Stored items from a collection
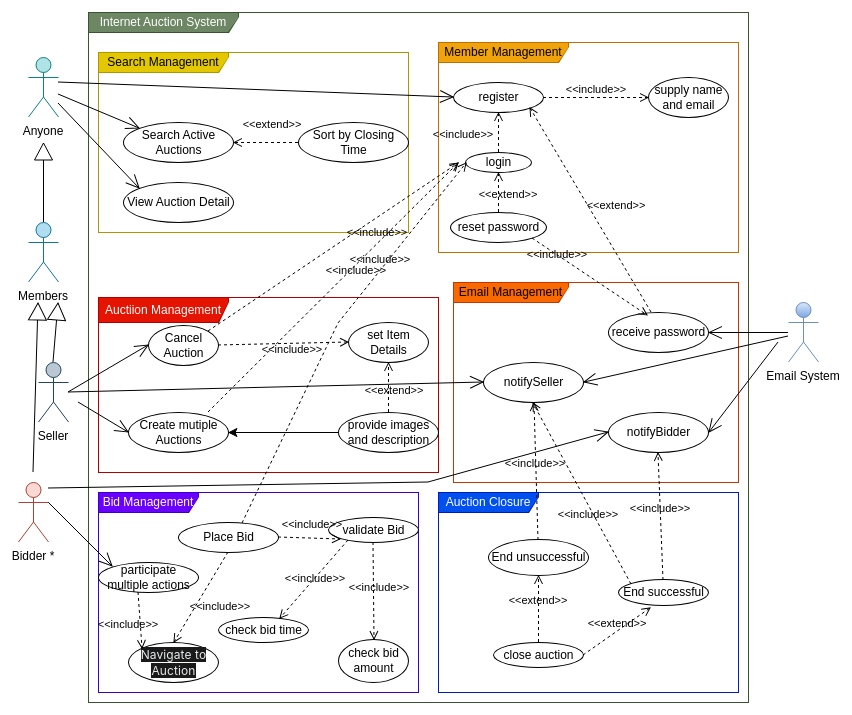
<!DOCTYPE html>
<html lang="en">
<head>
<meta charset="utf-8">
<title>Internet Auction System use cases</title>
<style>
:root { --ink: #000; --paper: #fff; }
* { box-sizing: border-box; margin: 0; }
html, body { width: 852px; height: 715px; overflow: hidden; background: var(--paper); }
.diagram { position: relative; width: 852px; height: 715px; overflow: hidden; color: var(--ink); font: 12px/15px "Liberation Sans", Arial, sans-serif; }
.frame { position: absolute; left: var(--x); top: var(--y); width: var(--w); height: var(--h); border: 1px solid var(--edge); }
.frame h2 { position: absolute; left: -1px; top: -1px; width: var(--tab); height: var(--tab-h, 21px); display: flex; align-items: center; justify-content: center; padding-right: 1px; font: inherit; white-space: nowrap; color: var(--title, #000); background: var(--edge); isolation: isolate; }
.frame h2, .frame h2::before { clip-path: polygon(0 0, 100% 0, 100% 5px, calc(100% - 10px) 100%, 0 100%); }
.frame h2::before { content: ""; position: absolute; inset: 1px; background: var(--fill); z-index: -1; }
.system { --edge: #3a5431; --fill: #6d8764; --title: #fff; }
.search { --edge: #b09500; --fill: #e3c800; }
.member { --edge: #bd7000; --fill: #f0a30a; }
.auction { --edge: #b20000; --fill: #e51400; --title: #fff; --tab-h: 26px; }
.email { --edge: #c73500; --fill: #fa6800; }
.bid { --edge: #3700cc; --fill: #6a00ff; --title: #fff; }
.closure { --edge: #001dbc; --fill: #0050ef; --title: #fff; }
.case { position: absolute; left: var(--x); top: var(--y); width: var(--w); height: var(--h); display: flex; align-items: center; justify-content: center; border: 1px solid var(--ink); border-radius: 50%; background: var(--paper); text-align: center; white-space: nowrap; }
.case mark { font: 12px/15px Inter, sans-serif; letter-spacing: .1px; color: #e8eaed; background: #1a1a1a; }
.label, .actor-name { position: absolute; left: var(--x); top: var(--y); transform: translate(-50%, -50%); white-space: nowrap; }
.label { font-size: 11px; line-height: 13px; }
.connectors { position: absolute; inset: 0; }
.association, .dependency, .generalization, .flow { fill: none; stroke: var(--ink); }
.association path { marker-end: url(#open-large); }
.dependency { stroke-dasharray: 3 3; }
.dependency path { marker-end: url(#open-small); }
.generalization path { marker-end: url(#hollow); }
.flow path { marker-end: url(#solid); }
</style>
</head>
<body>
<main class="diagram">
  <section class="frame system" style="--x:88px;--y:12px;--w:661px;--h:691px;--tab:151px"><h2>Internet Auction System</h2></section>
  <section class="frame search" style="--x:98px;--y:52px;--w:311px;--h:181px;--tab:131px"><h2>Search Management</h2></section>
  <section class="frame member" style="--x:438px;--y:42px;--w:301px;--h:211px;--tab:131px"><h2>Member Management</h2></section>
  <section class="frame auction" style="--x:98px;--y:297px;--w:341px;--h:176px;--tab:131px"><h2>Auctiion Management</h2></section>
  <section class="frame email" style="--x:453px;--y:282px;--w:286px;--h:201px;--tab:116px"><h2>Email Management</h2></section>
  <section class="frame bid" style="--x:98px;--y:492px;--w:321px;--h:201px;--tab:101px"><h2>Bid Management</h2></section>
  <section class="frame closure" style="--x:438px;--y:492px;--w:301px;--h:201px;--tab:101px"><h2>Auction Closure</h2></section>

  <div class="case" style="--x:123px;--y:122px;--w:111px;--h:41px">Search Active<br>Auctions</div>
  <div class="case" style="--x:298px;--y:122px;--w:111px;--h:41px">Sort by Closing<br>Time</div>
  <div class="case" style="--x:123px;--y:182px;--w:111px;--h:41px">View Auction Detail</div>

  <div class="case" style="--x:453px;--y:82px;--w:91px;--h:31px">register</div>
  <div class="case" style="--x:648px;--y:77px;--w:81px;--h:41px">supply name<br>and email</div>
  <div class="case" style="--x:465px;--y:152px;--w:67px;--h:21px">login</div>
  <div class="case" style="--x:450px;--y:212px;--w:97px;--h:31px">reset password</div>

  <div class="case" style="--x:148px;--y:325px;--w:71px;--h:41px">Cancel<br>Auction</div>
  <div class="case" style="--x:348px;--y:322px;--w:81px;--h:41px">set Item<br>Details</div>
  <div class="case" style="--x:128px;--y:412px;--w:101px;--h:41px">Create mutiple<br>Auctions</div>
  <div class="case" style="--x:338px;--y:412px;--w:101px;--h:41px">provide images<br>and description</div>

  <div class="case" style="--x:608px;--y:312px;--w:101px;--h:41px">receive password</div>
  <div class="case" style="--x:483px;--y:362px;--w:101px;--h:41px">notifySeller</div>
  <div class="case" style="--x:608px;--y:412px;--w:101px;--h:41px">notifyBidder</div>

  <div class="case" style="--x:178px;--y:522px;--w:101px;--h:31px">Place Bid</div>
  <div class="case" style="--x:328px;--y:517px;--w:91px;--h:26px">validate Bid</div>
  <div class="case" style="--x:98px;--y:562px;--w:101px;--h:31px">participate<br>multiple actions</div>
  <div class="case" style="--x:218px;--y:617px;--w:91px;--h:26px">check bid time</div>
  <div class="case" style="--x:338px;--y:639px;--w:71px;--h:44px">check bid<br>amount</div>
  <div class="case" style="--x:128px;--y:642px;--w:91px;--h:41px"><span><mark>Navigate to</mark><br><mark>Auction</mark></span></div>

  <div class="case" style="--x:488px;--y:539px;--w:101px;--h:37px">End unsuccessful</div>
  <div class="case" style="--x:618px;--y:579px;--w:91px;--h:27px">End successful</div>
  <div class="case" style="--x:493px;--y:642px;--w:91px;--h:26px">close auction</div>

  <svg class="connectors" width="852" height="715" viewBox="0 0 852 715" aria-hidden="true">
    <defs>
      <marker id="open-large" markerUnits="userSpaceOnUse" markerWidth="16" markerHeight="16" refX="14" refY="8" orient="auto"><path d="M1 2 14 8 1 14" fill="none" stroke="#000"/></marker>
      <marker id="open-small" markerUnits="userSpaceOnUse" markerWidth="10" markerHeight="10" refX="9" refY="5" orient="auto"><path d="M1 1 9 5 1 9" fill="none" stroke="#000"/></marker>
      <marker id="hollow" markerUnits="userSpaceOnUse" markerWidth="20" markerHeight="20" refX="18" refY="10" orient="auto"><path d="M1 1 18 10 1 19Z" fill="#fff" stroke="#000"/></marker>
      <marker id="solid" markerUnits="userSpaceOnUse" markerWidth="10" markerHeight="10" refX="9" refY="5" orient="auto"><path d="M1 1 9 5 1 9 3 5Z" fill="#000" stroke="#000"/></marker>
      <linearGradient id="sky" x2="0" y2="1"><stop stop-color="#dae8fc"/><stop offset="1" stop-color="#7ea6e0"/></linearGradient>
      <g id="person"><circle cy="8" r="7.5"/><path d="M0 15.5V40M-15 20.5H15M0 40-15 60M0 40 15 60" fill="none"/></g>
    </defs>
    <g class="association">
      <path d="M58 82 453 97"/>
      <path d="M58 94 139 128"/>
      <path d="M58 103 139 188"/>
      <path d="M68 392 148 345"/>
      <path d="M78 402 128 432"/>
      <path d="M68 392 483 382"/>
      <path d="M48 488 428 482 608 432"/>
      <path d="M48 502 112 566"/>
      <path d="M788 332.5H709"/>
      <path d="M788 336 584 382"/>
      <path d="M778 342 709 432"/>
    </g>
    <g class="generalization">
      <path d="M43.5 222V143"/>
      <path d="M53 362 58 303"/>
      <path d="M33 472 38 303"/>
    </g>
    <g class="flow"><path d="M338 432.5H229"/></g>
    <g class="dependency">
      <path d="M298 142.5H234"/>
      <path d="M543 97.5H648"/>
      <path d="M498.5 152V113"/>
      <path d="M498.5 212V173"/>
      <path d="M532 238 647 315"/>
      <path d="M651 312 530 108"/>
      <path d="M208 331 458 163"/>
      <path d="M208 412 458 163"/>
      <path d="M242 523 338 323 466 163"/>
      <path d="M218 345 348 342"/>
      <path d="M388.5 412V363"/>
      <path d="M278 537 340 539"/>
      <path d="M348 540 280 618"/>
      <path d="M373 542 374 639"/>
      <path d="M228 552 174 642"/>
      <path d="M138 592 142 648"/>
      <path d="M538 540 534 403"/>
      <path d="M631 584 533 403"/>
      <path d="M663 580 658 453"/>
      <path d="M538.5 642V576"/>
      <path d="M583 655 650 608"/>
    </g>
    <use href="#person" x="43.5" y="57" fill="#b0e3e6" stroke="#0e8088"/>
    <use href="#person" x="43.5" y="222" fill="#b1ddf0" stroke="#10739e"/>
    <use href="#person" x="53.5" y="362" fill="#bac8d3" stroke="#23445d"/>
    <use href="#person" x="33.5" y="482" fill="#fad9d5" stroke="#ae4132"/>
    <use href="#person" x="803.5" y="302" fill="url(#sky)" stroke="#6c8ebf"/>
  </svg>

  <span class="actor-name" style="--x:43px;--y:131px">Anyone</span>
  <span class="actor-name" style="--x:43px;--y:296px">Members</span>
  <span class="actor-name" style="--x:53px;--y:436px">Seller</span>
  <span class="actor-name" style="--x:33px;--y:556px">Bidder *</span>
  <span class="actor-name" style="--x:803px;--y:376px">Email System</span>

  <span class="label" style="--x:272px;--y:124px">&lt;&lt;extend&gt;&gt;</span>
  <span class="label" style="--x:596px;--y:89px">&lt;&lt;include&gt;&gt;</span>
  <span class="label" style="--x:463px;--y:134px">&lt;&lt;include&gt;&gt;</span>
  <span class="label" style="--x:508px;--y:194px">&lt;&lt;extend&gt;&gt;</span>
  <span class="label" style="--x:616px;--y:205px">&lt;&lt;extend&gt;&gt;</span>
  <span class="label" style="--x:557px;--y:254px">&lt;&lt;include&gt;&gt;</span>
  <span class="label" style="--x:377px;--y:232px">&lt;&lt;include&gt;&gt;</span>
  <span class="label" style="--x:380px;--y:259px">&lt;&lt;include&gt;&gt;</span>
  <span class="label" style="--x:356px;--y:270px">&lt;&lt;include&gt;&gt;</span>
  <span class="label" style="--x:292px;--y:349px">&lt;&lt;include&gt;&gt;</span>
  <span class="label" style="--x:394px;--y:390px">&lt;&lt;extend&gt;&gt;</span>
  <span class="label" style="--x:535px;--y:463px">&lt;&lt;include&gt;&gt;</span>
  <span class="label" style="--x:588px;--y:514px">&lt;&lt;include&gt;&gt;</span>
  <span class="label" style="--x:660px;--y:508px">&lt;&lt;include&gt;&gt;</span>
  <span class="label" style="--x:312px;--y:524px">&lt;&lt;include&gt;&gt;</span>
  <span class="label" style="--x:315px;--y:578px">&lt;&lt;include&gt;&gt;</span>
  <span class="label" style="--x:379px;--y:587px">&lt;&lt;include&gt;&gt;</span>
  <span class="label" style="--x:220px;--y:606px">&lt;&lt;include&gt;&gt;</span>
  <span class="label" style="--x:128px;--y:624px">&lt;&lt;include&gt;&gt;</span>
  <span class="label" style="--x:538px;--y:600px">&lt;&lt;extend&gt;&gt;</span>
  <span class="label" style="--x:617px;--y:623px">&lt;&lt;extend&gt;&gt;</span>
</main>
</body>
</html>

---

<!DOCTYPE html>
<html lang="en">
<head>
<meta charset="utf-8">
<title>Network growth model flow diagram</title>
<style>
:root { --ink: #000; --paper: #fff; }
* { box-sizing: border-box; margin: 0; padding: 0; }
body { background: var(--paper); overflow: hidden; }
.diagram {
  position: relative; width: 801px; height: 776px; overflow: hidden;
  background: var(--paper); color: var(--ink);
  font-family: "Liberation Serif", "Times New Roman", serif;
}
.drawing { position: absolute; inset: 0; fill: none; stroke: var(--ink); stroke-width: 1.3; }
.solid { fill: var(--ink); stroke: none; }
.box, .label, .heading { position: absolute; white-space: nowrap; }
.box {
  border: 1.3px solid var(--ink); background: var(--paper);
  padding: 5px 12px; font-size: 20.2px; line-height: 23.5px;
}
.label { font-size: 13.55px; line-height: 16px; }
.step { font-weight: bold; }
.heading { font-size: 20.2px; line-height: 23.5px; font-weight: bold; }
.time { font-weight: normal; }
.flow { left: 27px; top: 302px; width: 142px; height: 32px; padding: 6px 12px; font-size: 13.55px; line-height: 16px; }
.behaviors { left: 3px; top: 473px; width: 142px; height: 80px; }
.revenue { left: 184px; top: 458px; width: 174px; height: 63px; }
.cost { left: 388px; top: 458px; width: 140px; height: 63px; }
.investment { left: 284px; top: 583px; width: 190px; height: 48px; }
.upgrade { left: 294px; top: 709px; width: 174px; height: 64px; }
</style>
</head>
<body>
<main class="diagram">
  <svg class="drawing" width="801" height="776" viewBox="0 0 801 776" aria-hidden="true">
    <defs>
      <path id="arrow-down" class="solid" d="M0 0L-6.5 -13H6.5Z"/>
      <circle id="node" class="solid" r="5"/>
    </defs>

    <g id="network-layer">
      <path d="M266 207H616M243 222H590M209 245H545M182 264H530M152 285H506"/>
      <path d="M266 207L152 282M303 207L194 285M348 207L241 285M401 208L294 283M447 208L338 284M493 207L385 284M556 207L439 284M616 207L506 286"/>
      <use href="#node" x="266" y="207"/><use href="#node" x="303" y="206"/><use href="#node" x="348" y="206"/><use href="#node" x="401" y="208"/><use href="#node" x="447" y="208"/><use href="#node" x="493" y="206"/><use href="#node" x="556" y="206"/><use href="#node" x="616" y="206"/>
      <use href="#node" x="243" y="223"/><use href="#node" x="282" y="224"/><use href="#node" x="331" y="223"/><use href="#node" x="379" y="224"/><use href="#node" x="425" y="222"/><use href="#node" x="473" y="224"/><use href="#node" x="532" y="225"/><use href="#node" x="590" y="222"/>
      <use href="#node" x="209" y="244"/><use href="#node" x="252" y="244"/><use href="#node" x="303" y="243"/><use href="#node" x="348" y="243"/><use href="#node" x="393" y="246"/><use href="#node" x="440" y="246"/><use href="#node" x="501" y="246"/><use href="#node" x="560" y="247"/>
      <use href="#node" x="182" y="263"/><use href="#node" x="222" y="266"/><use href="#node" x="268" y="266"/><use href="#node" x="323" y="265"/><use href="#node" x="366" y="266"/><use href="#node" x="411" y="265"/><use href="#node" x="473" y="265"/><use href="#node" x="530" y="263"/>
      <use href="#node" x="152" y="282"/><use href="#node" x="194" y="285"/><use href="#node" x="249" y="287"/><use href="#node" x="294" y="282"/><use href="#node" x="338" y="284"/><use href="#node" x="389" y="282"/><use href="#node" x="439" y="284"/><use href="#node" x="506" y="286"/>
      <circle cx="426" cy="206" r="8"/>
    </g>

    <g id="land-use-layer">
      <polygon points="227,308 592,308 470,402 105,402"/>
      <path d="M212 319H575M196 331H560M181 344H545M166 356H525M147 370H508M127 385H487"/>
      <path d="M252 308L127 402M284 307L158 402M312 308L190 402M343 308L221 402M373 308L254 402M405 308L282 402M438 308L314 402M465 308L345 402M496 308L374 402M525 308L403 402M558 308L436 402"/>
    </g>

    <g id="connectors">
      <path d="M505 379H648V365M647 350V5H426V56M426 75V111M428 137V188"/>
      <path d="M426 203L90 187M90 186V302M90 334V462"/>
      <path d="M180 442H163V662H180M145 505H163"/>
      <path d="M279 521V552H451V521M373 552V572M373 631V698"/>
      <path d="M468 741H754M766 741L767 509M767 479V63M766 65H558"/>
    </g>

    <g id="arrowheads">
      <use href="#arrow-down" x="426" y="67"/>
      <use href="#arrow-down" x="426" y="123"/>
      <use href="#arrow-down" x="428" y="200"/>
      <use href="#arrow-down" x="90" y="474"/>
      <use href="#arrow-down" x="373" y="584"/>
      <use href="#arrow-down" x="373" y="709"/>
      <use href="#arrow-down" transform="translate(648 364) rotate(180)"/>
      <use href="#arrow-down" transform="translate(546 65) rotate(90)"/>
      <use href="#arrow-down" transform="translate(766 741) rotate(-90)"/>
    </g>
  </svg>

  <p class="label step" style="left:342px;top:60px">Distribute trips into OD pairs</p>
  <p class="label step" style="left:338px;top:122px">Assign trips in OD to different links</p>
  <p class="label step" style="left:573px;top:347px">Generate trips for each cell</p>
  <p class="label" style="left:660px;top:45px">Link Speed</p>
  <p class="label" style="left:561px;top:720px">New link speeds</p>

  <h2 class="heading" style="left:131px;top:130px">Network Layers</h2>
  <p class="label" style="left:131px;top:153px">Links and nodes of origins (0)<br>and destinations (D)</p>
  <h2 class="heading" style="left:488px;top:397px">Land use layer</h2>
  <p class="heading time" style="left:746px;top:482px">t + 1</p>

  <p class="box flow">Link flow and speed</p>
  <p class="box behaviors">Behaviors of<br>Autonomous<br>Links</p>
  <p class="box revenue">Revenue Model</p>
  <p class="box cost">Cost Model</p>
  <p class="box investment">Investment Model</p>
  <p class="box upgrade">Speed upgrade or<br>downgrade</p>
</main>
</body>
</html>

Exercise requirements: Go through the lines above. Select every one that has the string "before".

Solution to the problem:
.frame h2, .frame h2::before { clip-path: polygon(0 0, 100% 0, 100% 5px, calc(100% - 10px) 100%, 0 100%); }
.frame h2::before { content: ""; position: absolute; inset: 1px; background: var(--fill); z-index: -1; }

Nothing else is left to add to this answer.